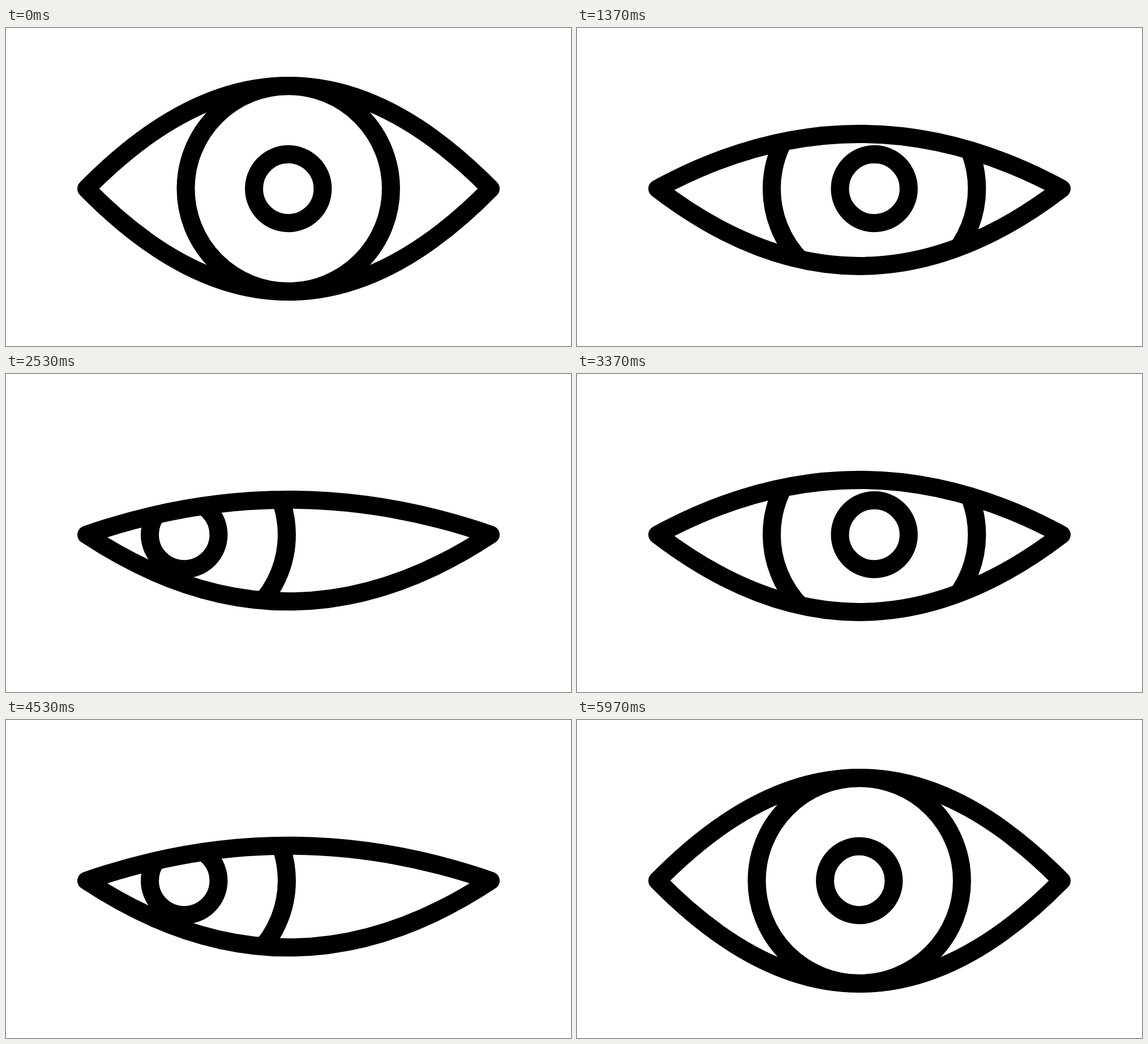
These frames come from a looping animation (998x561 px, 6000 ms). An HTML page:

```html
<!DOCTYPE html>
<html lang="en">
<head>
<meta charset="utf-8">
<title>Blinking eye</title>
<style>
  html, body { margin: 0; width: 100%; height: 100%; overflow: hidden; background: #fff; }
  svg { display: block; width: 100vw; height: 100vh; }
</style>
</head>
<body>
<svg viewBox="0 0 998 561" fill="none" stroke="#000" stroke-width="32" stroke-linejoin="round">
  <clipPath id="opening"><path class="lids"/></clipPath>
  <g clip-path="url(#opening)">
    <g id="iris">
      <circle cx="498.75" cy="283.5" r="181.25"/>
      <circle cx="498.75" cy="283.5" r="60.7"/>
    </g>
  </g>
  <path class="lids"/>
</svg>
<script>
const FPS = 30, CYCLE = 60;
const MID_Y = 283.5;
const lids = document.querySelectorAll('.lids');
const iris = document.getElementById('iris');

// Keys are [frame, value] pairs.
const LOOK = [[0, 0], [12, -184], [16, -184], [29, 156], [31, 156], [44.7, 0], [60, 0]];
const BLINK = [[0, 0], [12.2, 0], [19.75, 1], [27.3, 0], [29.05, 0], [36.55, 1], [44.07, 0], [60, 0]];

const ease = u => (1 - Math.cos(Math.PI * u)) / 2;

function valueAt(keys, frame) {
  const i = keys.findIndex(key => key[0] > frame);
  const [t0, v0] = keys[i - 1], [t1, v1] = keys[i];
  return v0 + (v1 - v0) * ease((frame - t0) / (t1 - t0));
}

function eyePath(closed) {
  const top = 102 + 237 * closed, bottom = 465 - 126 * closed;
  const control = apex => 2 * apex - MID_Y;
  return `M142 ${MID_Y}Q499 ${control(top)} 856 ${MID_Y}Q499 ${control(bottom)} 142 ${MID_Y}Z`;
}

function draw() {
  const frame = Math.floor(performance.now() * FPS / 1000 + 0.11) % CYCLE;
  const path = eyePath(valueAt(BLINK, frame));
  lids.forEach(lid => lid.setAttribute('d', path));
  iris.setAttribute('transform', `translate(${valueAt(LOOK, frame)})`);
  requestAnimationFrame(draw);
}
draw();
</script>
</body>
</html>
```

- YOUR GOAL -
Pick out every line above that holds the word "control" and copy it.

- SOLUTION -
  const control = apex => 2 * apex - MID_Y;
  return `M142 ${MID_Y}Q499 ${control(top)} 856 ${MID_Y}Q499 ${control(bottom)} 142 ${MID_Y}Z`;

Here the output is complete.